William Berkey is the son of Mr. and Mrs. James Berkey of Bradenville RD 1.He earned a bachelor of science degree in food service management from Indiana University of Pennsylvania in 1989. In 2000, he earned a master of diviinity degree from Saint Vincent Seminary.
This article is from The Catholic Accent .
By Melissa Williams Schofield
GREENSBURG — William G. Berkey’s new profession is much like his first. Both deal with service.
The former maitre d’ always felt he was called to the priesthood, but never answered the call. It was always in the back of his mind that some day he would go to the seminary. His great-aunt thought so, too. When she was near death, she told him she hoped one day he would be a priest. She was from the old country and there was always a priest in the family.
On June 1, 2002, there was.
Deacon Berkey became Father Berkey. A Bradenville native whose home parish is St. Rose in Latrobe, he graduated from Derry Area Senior High School in 1985. He received a bachelor of science degree in food service management from Indiana University of Pennsylvania in 1989. He worked for six years for Club Corporation of America at the Rivers Club, One Oxford Center, downtown Pittsburgh. Midway through his career there, he switched gears. He was in an affiliate program in the Diocese of Pittsburgh and entered the seminary there before transferring to his home diocese a year later.
“It’s been joyful ever since,” says Berkey, who did a 14-month pastoral internship at St. Sebastian Parish in Belle Vernon before being ordained a deacon in May 2001. His diaconate assignment from Saint Vincent Seminary was at St. Sebastian for another year, while completing his theological studies.
“My formation at Saint Vincent Seminary was a very good experience, as was my assignment at St. Sebastian. It was a wonderful experience with Father John (Cindric, pastor), the staff and parishioners.”
Entering into the priesthood today could be a challenge in a time when faith has been shaken in the world and the church.
“It certainly is a challenge today to enter into the priesthood at this time of history, but I believe God has truly called me to be an instrument of peace and an instrument of love in the world and his church today. I hope that with all the prayers out there for me and in my own prayers, I will be that instrument of peace and love in his church,” he said. He praised his parents, James and Margaret Berkey, his two brothers, sister and six nieces and nephews, for standing by him.
“I’m sure they’ve been waiting for the day when their little brother will be a priest,” said the baby of the family.
Looking back on his professions, they ironically go hand in hand.
“Certainly both have to do with service. I’ve always had a great joy working with people. In the priesthood, you must also work well with people and I’ve had some wonderful experiences working in parishes in the diocese and I want to continue that service to the people,” said Berkey, an avid mountain biker.

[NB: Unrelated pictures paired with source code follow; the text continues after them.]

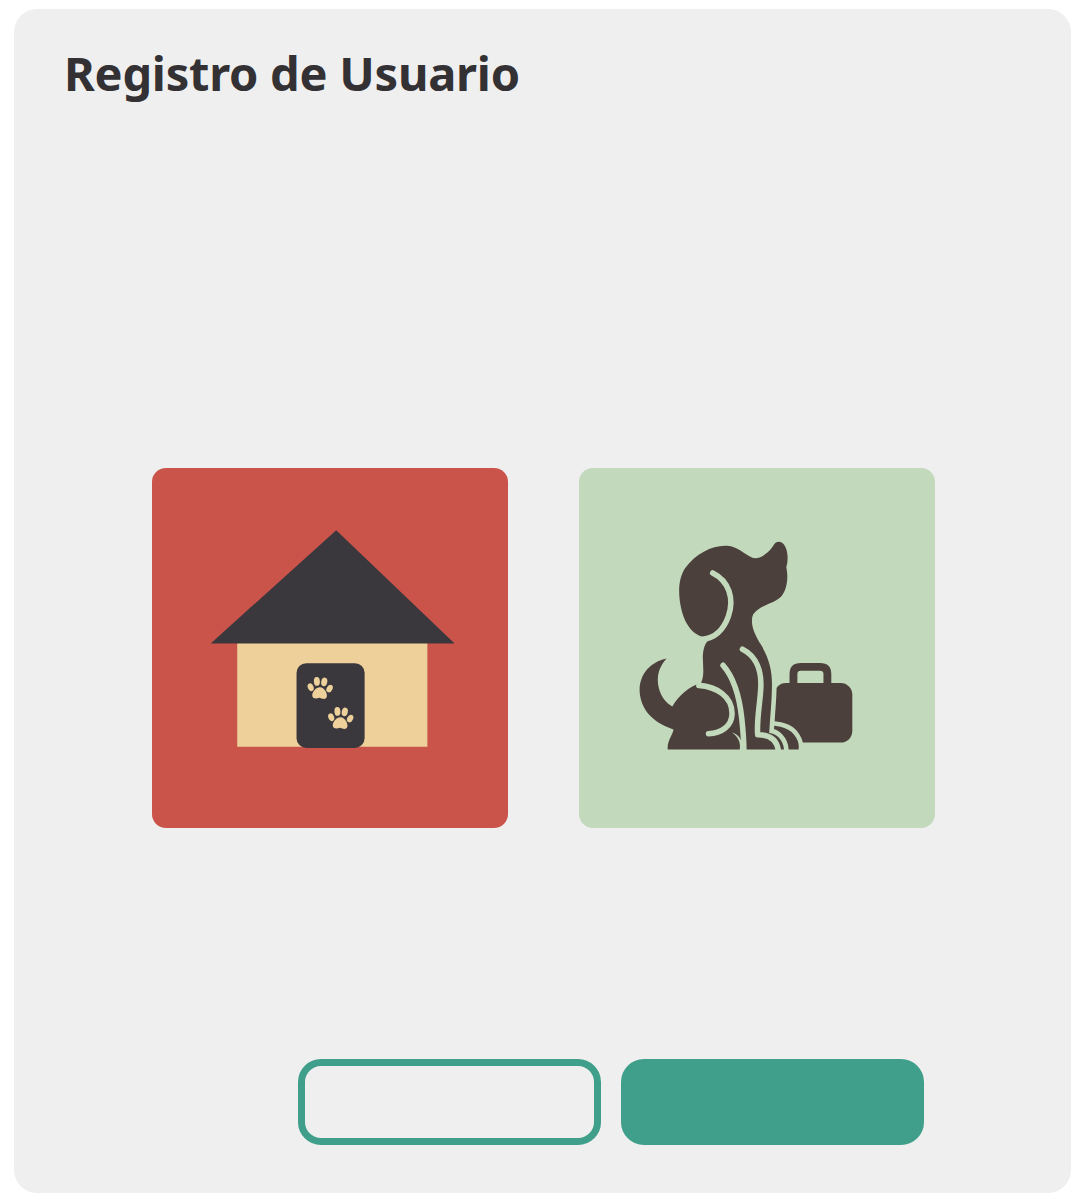
<!DOCTYPE html>
<html lang="es">
<head>
<meta charset="utf-8">
<title>Registro de Usuario</title>
<link rel="stylesheet" href="https://fonts.googleapis.com/css2?family=Noto+Sans:wght@700&amp;display=swap">
<style>
:root {
  --page: #ffffff;
  --panel: #efefef;
  --ink: #333134;
  --shelter: #cb544a;
  --roof: #3a373d;
  --wall: #edd09a;
  --owner: #c3d9bc;
  --dog: #4c403c;
  --action: #3f9f8a;
}
* { box-sizing: border-box; margin: 0; padding: 0; }
html, body { width: 1085px; height: 1200px; overflow: hidden; background: var(--page); }
.panel {
  position: absolute; left: 14px; top: 9px; width: 1057px; height: 1184px;
  border-radius: 23px; background: var(--panel);
}
.title {
  position: absolute; left: 50px; top: 32px;
  font: 700 47px/64px "Noto Sans", Tahoma, sans-serif;
  letter-spacing: -0.25px; white-space: nowrap; color: var(--ink);
}
.option {
  position: absolute; top: 459px; width: 356px; height: 360px;
  border-radius: 14px; overflow: hidden;
}
.option svg { display: block; width: 100%; height: 100%; }
.option-shelter { left: 138px; background: var(--shelter); }
.option-owner { left: 565px; background: var(--owner); }
.action {
  position: absolute; top: 1050px; width: 303px; height: 86px;
  border: 7px solid var(--action); border-radius: 23px;
}
.action-back { left: 284px; }
.action-next { left: 607px; background: var(--action); }
.roof, .door { fill: var(--roof); }
.wall, .paw { fill: var(--wall); }
.coat { fill: var(--dog); }
.seam { fill: none; stroke: var(--owner); stroke-width: 2.4; stroke-linecap: round; stroke-linejoin: round; }
.halo { stroke: var(--owner); stroke-width: 4; stroke-linejoin: round; paint-order: stroke; }
.handle { fill: none; stroke: var(--dog); stroke-width: 3.4; }
</style>
</head>
<body>
<main class="panel">
  <h1 class="title" style="left:50px;top:32px">Registro de Usuario</h1>

  <a class="option option-shelter" href="#" aria-label="Refugio">
    <svg viewBox="0 0 154 156" aria-hidden="true">
      <defs>
        <g id="paw">
          <path d="M0 -.6C1.7 -.6 3.2 1.5 3.2 3C3.2 4.6 1.5 4.6 0 4C-1.5 4.6 -3.2 4.6 -3.2 3C-3.2 1.5 -1.7 -.6 0 -.6Z"/>
          <ellipse cx="-4.1" cy="-.3" rx="1.25" ry="1.75" transform="rotate(-25 -4.1 -.3)"/>
          <ellipse cx="-1.6" cy="-3" rx="1.3" ry="1.9" transform="rotate(-8 -1.6 -3)"/>
          <ellipse cx="1.6" cy="-3" rx="1.3" ry="1.9" transform="rotate(8 1.6 -3)"/>
          <ellipse cx="4.1" cy="-.3" rx="1.25" ry="1.75" transform="rotate(25 4.1 -.3)"/>
        </g>
      </defs>
      <rect class="wall" x="36.8" y="75" width="82.4" height="45.8"/>
      <path class="roof" d="M79.7 27L131 76H25.3Z"/>
      <rect class="door" x="62.5" y="84.6" width="29.5" height="36.7" rx="4.2"/>
      <use class="paw" href="#paw" transform="translate(72.7 95.6) rotate(4)"/>
      <use class="paw" href="#paw" transform="translate(81.6 108.6) rotate(4)"/>
    </svg>
  </a>

  <a class="option option-owner" href="#" aria-label="Adoptante">
    <svg viewBox="251 203 154 156" aria-hidden="true">
      <g class="suitcase">
        <path class="handle" d="M343.8 298V292.3Q343.8 289.2 347 289.2H355.3Q358.5 289.2 358.5 292.3V298"/>
        <rect class="coat" x="335.5" y="296.2" width="33.8" height="25.8" rx="5"/>
      </g>
      <g class="dog">
        <path class="coat halo" d="M323 290C330 297 332 307 331.500 314.500C335 314.500 341.500 315 344 318.500C346 321 346.300 323 346 325H330Z"/>
        <path class="coat halo" d="M338.500 235.200C341 236.500 342 241.500 340.700 246C341.600 250 341.200 255.500 338.600 258.600C335.500 262 329.500 262 326.300 266.500C324.700 270.500 327.200 275.500 329.700 279.500C333.500 286 334.500 291 334.500 297C334.500 304 333.600 311 333.300 317.800C336.500 318 339.500 321 339.700 325H321.300C322 321.500 320.500 318.500 317 317.500C320 319.500 321 322 320.500 325H289.300C289 321 291.500 318.800 291.800 316.300C284.500 313.800 278.600 309.500 277.300 301.500C276.200 293.500 281 287.300 288.800 285.600C285.300 289.500 284.300 294 285.500 298.500C286.500 302.200 288.700 304.800 291.300 306.300C294 301.800 298.500 297.500 303.800 296.200C306 290.500 303.400 286 305.200 280.500C306 278.300 307.500 277 307.500 276.500C301 276.500 297 271.500 295.300 264.500C293.600 257.500 293.900 250.500 297 246.200C301.500 240 309 236.300 315 236.700C319.800 237 322.500 240.500 326 241.900C329.500 243 333.800 239 335.300 236.300C336 235.100 337.200 234.600 338.500 235.200Z"/>
        <path class="seam" d="M308.800 248.500C315.800 252 318.300 259.500 315.600 267.300C313.800 272.300 310.500 276.600 304.500 277.200"/>
        <path class="seam" d="M302.800 297.200C310.500 297.800 317.300 302 317.200 309.500C317.100 315 312.500 317.800 307 318.200"/>
        <path class="seam" d="M313.300 288.500C319 295 320.600 304 321.400 311.500C322 317 322.300 321 322.300 325.500"/>
        <path class="seam" d="M321.700 281.500C327.700 284.500 330.200 291 329.600 299C329.200 306 327.800 312 328.300 318.600C332.500 318.500 336.500 320 337.300 325.500"/>
      </g>
    </svg>
  </a>

  <nav aria-label="Acciones">
    <a class="action action-back" href="#" aria-label="Volver"></a>
    <a class="action action-next" href="#" aria-label="Continuar"></a>
  </nav>
</main>
</body>
</html>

He served summer assignments at St. Bernard of Clairvaux Parish, Indiana; St. Pius X Parish, Mount Pleasant; and St. Regis Parish, Trafford.
He describes Father Cindric as a “tremendous teacher” who gave him a lot of freedom to use his experiences at the seminary and other parishes in ministry. He also credits Fathers E. George Saletrik (parochial vicar at St. Sebastian and The Epiphany of Our Lord Parish in Monessen) and Donald P. Trexler (former parochial vicar at St. Sebastian and currently administrator at St. Joseph Parish in New Kensington) for always being there to support him.
He has a piece of advice for men considering the priesthood.
“Keep the faith and don’t give up hope. Just because a few have cast a shadow on all of us, Christ is still calling men to serve in the priesthood. They need to be open to that, knowing the church will continue to grow. Do not be afraid.”
Because of his pastoral internship and diaconate assignment, he feels he’s much better prepared for life as a priest.
“I’ve learned many different areas of ministry, from the school to working with the staff, as well as working with the business manager, director of religious education, and pastoral care of the sick. They are great people and they really taught me the different ways to minister. I’m grateful for the two years I spent at St. Sebastian. The two years gave me the experience to say “yes” to what I want to do. The seminary trains you in one way for the priesthood, but can’t train you what it’s like for day-to-day life as a priest or living in a rectory.”
He clearly remembers the day he entered the seminary.
“My vocation director told me to ‘Hold on to your chair. It’s going to be a ride.’ It’s certainly been a joyful ride and I look forward to ministry in the Diocese of Greensburg.”